-------- DATA FOR THIS TASK

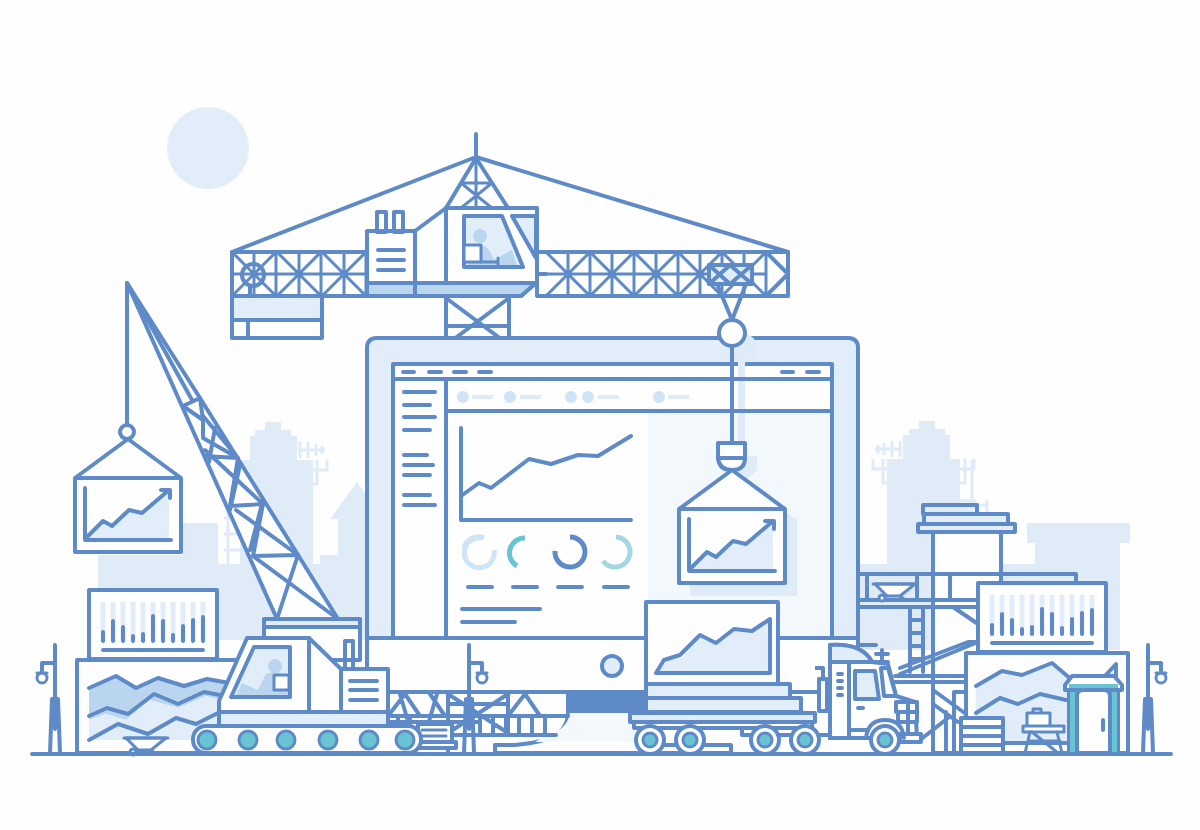
<!DOCTYPE html>
<html lang="en">
<head>
<meta charset="utf-8">
<title>Dashboard under construction</title>
<style>
:root{--line:#5e8bc7;--pale:#e1eefa;--haze:#dfecf8;--mist:#f3f8fc;--mid:#b9d6ee;--soft:#cfe4f7;--teal:#68c3d3;--aqua:#a3d8e3;--paper:#fefefe}
html,body{margin:0;height:100%;overflow:hidden;background:var(--paper)}
svg{display:block;width:1200px;height:830px}
.ink{fill:none;stroke:var(--line);stroke-width:4;stroke-linejoin:round;stroke-linecap:round}
.box{fill:var(--paper);stroke:var(--line);stroke-width:4;stroke-linejoin:round}
.thin{stroke-width:3}
.tint{fill:var(--pale)}
.haze{fill:var(--haze)}
.mist{fill:var(--mist)}
.mid{fill:var(--mid)}
.soft{fill:var(--soft)}
.solid{fill:var(--line)}
.teal{fill:var(--teal)}
.hazeline{fill:none;stroke:var(--haze);stroke-width:3}
.ring{fill:none;stroke-width:5}
</style>
</head>
<body>
<svg viewBox="0 0 1200 830" role="img" aria-label="Cranes and a truck assembling charts on a large computer screen">
<defs>
  <g id="chart-card">
    <path class="box" d="M0 39 53 0 106 39"/>
    <rect class="box" y="39" width="106" height="74"/>
    <path class="tint" d="M10 100 28 82 37 87 54 71 67 74 94 51V100Z"/>
    <path class="ink" d="M10 49V101H96M10 100 28 82 37 87 54 71 67 74 94 51M86 51H95V59"/>
  </g>
  <g id="bar-panel">
    <rect class="box" width="128" height="69"/>
    <path d="M14 12V51M24 12V51M34 12V51M44 12V51M54 12V51M64 12V51M74 12V51M84 12V51M94 12V51M104 12V51M114 12V51" stroke="var(--pale)" stroke-width="5"/>
    <path class="ink" d="M14 42V51M24 31V51M34 37V51M44 46V51M54 44V51M64 26V51M74 31V51M84 45V51M94 36V51M104 30V51M114 27V51M14 60H114"/>
  </g>
  <g id="wheel"><circle class="box" r="14"/><circle class="teal" r="7" stroke="var(--line)" stroke-width="3"/></g>
  <g id="roller"><circle class="teal" r="9" stroke="var(--line)" stroke-width="3"/></g>
  <g id="truss-cell"><path class="ink thin" d="M0 0 44 44M44 0 0 44M0 22H44M22 0V44M44 0V44"/></g>
  <g id="street-lamp">
    <path class="ink" d="M0 0V84M-3 54-5 108M3 54 5 108M-3 54H3M0 18H-13V26"/>
    <circle class="box thin" cx="-13" cy="33" r="5"/><path class="ink thin" d="M-18 28H-8"/>
  </g>
  <g id="wheelbarrow"><path class="box thin" d="M0 0H40L25 12H12Z"/><path class="ink thin" d="M12 12 4 16M25 12 30 16M-2 0H42"/><circle class="box thin" cx="7" cy="14" r="3"/></g>
  <g id="factory-tower" class="haze">
    <path d="M0 38H73V143H0Z"/><path d="M15 8H51V14H57V38H10V14H15ZM25 0H41V8H25Z"/>
    <path class="hazeline" d="M-14 38V48H87V38M-5 38V62H77V38M60 20V36M68 20V36M58 28H85M76 22V34M82 24V32M-16 80H0M-16 96H0M-16 112H0M-16 128H0M-12 76V143"/>
  </g>
</defs>

<g id="background">
  <circle class="tint" cx="208" cy="148" r="41"/>
  <g class="haze">
    <use href="#factory-tower" x="240" y="422"/>
    <path d="M98 555H182V523H218V564H320V555H338V519H330L357 482 384 519H372V640H98Z"/>
    <use href="#factory-tower" transform="translate(960 421) scale(-1 1)"/>
    <path d="M858 564H1035V543H1027V523H1130V543H1120V650H858Z"/>
    <path class="hazeline" d="M972 460V570M987 500V570M972 505H987M972 530H987M972 550H987"/>
  </g>
</g>

<g id="tower-mast">
  <path class="box" d="M446 290H509V345H446Z"/>
  <path class="ink" d="M446 298 509 345M509 298 446 345M446 326H509"/>
</g>

<g id="scaffold">
  <path class="box" d="M933 532H1001V753H933Z"/>
  <path class="box tint" d="M918 524H1015V532H918ZM924 514H1008V524H924ZM923 505H977V514H923Z"/>
  <path class="ink" d="M858 574H1076V582M858 600H980M858 607H980M867 574V600M917 574V600M950 574V600M910 607V672M923 607V672M910 620H923M910 633H923M910 646H923M910 659H923M895 676H966M895 682H966M978 642 900 674M978 642H968L900 668M953 607 978 624M933 690 966 714M933 704 958 722M946 753V712M920 740 948 718M954 692V753M954 692H966"/>
  <use href="#wheelbarrow" x="875" y="584"/>
  <path class="ink" d="M882 650V664M876 654H888M858 645H876"/>
</g>

<g id="monitor-stand">
  <path class="box" d="M495 753V745H515C548 742 568 735 568 712H650V745H731V753Z"/>
  <path class="mist" d="M546 735Q568 730 570 712H640V742H535Z"/>
  <rect class="solid" x="566" y="692" width="84" height="21"/>
  <path class="ink" d="M388 716H568M388 722H480M388 735H556M398 716V735M410 716V735M480 716V735M493 716V735M506 716V735M519 716V735M532 716V735M545 716V735M388 716 405 694 420 716M430 694 445 716M448 694V753M508 694V735M448 694 508 733M508 694 448 733M448 704H508M508 716 525 694 540 716M400 694 412 735M437 694 425 735"/>
</g>

<g id="monitor">
  <path class="box tint" d="M367 692V348Q367 338 377 338H848Q858 338 858 348V692Z"/>
  <path class="box" d="M367 638H858V692H367Z"/>
  <path class="box" d="M393 364H832V638H393Z"/>
  <path class="mist" d="M648 413H830V636H648Z"/>
  <g id="screen-shadow" class="haze"><circle cx="742" cy="348" r="15"/><path d="M738 350H745V456H757V470L744 482 797 520V596H690V575H784V508L735 474V456H738Z"/></g>
  <path class="ink" d="M393 379H832M446 379V638M446 411H832M403 372H414M429 372H441M454 372H466M479 372H491M782 372H793M807 372H819"/>
  <path class="ink" d="M404 392H435M404 405H430M404 417H435M404 430H430M404 455H427M404 465H433M404 475H430M404 495H430M404 505H435"/>
  <g class="soft"><circle cx="463" cy="397" r="6"/><circle cx="510" cy="397" r="6"/><circle cx="571" cy="397" r="6"/><circle cx="588" cy="397" r="6"/><circle cx="659" cy="397" r="6"/></g>
  <path d="M472 397H493M520 397H541M598 397H619M668 397H689" stroke="var(--haze)" stroke-width="4"/>
  <path class="ink" d="M461 428V520H631M461 496 479 483 491 488 529 459 551 464 578 455 598 456 631 436"/>
  <g id="donut-charts" class="ring">
    <path d="M482 538A15 15 0 1 0 494 550M464 548A15 15 0 0 1 484 538" stroke="var(--soft)"/>
    <path d="M525 538A15 15 0 0 0 517 566" stroke="var(--teal)"/>
    <path d="M570 537A15 15 0 1 1 555 551" stroke="var(--line)"/>
    <path d="M616 537A15 15 0 1 1 603 561" stroke="var(--aqua)"/>
  </g>
  <path class="ink" d="M468 587H492M513 587H537M558 587H582M604 587H628M462 609H540M462 622H515"/>
  <circle class="box tint" cx="612" cy="666" r="10"/>
</g>

<g id="tower-crane">
  <path class="ink" d="M476 134V158M232 252 476 157 788 252"/>
  <path class="box" d="M232 296H322V338H232Z"/><path class="tint" d="M234 298H320V319H234Z"/><path class="ink" d="M232 320H322M248 320V338"/>
  <path class="box" d="M232 252H367V296H232Z"/>
  <use href="#truss-cell" x="232" y="252"/><use href="#truss-cell" x="277" y="252"/><use href="#truss-cell" x="322" y="252"/>
  <circle class="ink" cx="253" cy="275" r="11"/>
  <path class="ink" d="M250 286V296"/>
  <path class="box" d="M537 252H788V296H537Z"/>
  <use href="#truss-cell" x="546" y="252"/><use href="#truss-cell" x="590" y="252"/><use href="#truss-cell" x="634" y="252"/><use href="#truss-cell" x="678" y="252"/><use href="#truss-cell" x="722" y="252"/>
  <path class="ink" d="M766 252 788 274 766 296M537 274H546"/>
  <path class="box tint" d="M709 265H752V284H709Z"/>
  <path class="ink" d="M709 284 730 265 752 284M709 265 730 284 752 265M717 284 732 320 746 284"/>
  <path class="box" d="M476 158 446 208H508Z"/><path class="ink thin" d="M476 158V208M461 183H492L461 208M461 183 492 208"/>
  <path class="box" d="M377 212H386V232H377ZM394 212H403V232H394ZM367 231H415V296H367Z"/>
  <path class="box" d="M415 231 446 208H537V282L521 296H415Z"/>
  <path class="mid" d="M369 284H534L521 294H369Z"/>
  <path class="ink" d="M367 283H537V282L521 296H367ZM446 208V283M415 231V296M378 250H404M378 260H404M378 270H404"/>
  <path class="box tint" d="M464 216H502L523 267H464ZM512 216H536V258Z"/>
  <g class="mid"><circle cx="480" cy="236" r="7"/><path d="M468 265V250Q480 240 489 250L494 260 512 250 517 265Z"/></g>
  <path class="box thin" d="M464 245H481V262H464Z"/><path class="ink thin" d="M481 262H496M498 258V264"/>
  <path class="ink" d="M732 346V443"/>
  <circle class="box" cx="732" cy="333" r="13"/>
  <path class="box" d="M718 443H745V458Q745 470 732 470T718 458Z"/><path class="ink" d="M718 458H745"/>
  <use href="#chart-card" x="679" y="470"/>
</g>

<g id="left-panels">
  <path class="box" d="M77 660H240V753H77Z"/>
  <path class="mid" d="M89 688 116 676 136 688 158 678 184 686 207 679 235 684V704L206 696 178 708 150 700 126 720 106 714 89 720Z"/>
  <path class="tint" d="M89 720 106 714 126 720 150 700 178 708 206 696 235 704V740H89Z"/>
  <path class="ink" d="M89 688 116 676 136 688 158 678 184 686 207 679 235 684M89 716 107 708 128 714 154 694 178 704 204 692 230 697M89 740 118 724 148 734 176 718 196 724 220 712"/>
  <use href="#bar-panel" x="89" y="590"/>
  <use href="#wheelbarrow" x="126" y="738"/>
</g>

<g id="crawler-crane">
  <path class="ink" d="M127 284V425"/>
  <circle class="box" cx="127" cy="432" r="7"/>
  <use href="#chart-card" x="75" y="439"/>
  <path class="box" d="M127 283 277 619H338L200 398Z"/>
  <path class="ink" d="M127 283 192 400M183 406 200 398 203 420 183 406M203 416 238 458 203 438 203 416M205 456 238 458 230 506 263 504 205 450M230 506 263 504 253 556 298 555 236 510M298 555 253 556 338 619M298 555 277 619M215 428 209 462M240 465 230 510M263 500 250 550"/>
  <path class="box tint" d="M264 619H360V627H264Z"/><path class="box" d="M264 627H360V660H264ZM345 641H353V670H345Z"/>
  <path class="box" d="M247 638H309L341 669H388V725H219V701Z"/>
  <path class="tint" d="M221 713H386V724H221Z"/>
  <path class="ink" d="M219 712H388M309 638V712M341 669V712M350 681H377M350 690H377M350 700H377"/>
  <path class="box tint" d="M254 647H290V697H231Z"/>
  <g class="mid"><circle cx="275" cy="666" r="7"/><path d="M236 695 242 683 258 690 266 674Q280 668 288 680V695Z"/></g>
  <path class="box thin" d="M274 675H289V690H274Z"/>
  <path class="box" d="M418 724H452V742H418ZM410 742H456V748H410Z"/><path class="ink thin" d="M422 730H446M422 736H446"/>
  <rect class="box" x="193" y="726" width="228" height="27" rx="13"/>
  <use href="#roller" x="207" y="740"/><use href="#roller" x="248" y="740"/><use href="#roller" x="286" y="740"/><use href="#roller" x="328" y="740"/><use href="#roller" x="369" y="740"/><use href="#roller" x="405" y="740"/>
</g>

<g id="truck">
  <path class="box" d="M646 602H778V684H646Z"/>
  <path class="tint" d="M656 673 672 656 682 658 700 636 716 644 736 628 750 632 770 619V673Z"/>
  <path class="ink" d="M656 673 664 660 680 655 700 635 716 643 734 629 752 631 770 619V673Z"/>
  <path class="box tint" d="M646 684H790V698H646ZM646 698H801V712H646Z"/>
  <path class="box tint" d="M630 713H815V722H630Z"/>
  <path class="box" d="M634 722H812V728H634ZM742 728V735H830V740"/>
  <path class="box" d="M830 645Q862 643 872 662L888 664 896 696 915 702 917 738H830Z"/>
  <path class="box tint" d="M830 645Q862 643 872 662H830Z"/>
  <path class="box" d="M819 679H827V711H819ZM815 668H823V679"/>
  <path class="ink" d="M830 662H888M849 662V738M838 674H842M838 681H842M838 688H842M838 695H842M858 708H863M850 730H868"/>
  <path class="box tint" d="M855 671H875L879 699H855Z"/>
  <path class="box" d="M881 668H888L896 696H884ZM896 702H917V712H896ZM898 712H917V722H898ZM900 734H921V742H900Z"/>
  <path class="ink" d="M908 702V732M866 738Q868 720 885 720T904 738"/>
  <use href="#wheel" x="650" y="740"/><use href="#wheel" x="690" y="740"/><use href="#wheel" x="765" y="740"/><use href="#wheel" x="805" y="740"/><use href="#wheel" x="885" y="740"/>
</g>

<g id="right-panels">
  <path class="box" d="M966 653H1128V753H966Z"/>
  <path class="tint" d="M976 686 1002 671 1022 675 1052 663 1072 680 1092 682 1116 664V745H976Z"/>
  <path class="ink" d="M976 686 1002 671 1022 675 1052 663 1072 680M976 713 1000 698 1018 704 1040 694 1066 700M1104 677 1116 664V677M1004 743H1066"/>
  <use href="#bar-panel" x="978" y="583"/>
  <path class="box" d="M961 718H1003V753H961Z"/><path class="ink" d="M961 727H1003M961 736H1003M961 745H1003"/>
  <g id="workbench"><path class="box thin" d="M1023 726H1064V732H1023ZM1027 713H1050V726H1027ZM1033 713V709H1041V713"/><path class="ink thin" d="M1030 732 1025 753M1057 732 1062 753M1028 741H1060M1032 732 1058 753"/></g>
  <g id="portable-toilet">
    <path class="box" d="M1069 690H1118V753H1069Z"/><path class="teal" d="M1070 691H1077V752H1070ZM1110 691H1117V752H1110Z"/>
    <path class="box" d="M1077 753V696Q1077 690 1083 690H1104Q1110 690 1110 696V753ZM1065 690V685L1072 676H1114L1122 685V690Z"/>
    <path class="teal" d="M1069 684H1118V688H1069Z"/><path class="ink" d="M1103 720V730"/>
  </g>
</g>

<g id="street">
  <use href="#street-lamp" x="55" y="645"/>
  <use href="#street-lamp" transform="translate(469 645) scale(-1 1)"/>
  <use href="#street-lamp" transform="translate(1148 645) scale(-1 1)"/>
  <path class="ink" d="M32 754H1171"/>
</g>
</svg>
</body>
</html>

----------------

Only a number is wanted here: the count of lines in the data that contain the string "thin".

• _SOLUTION BELOW_: 9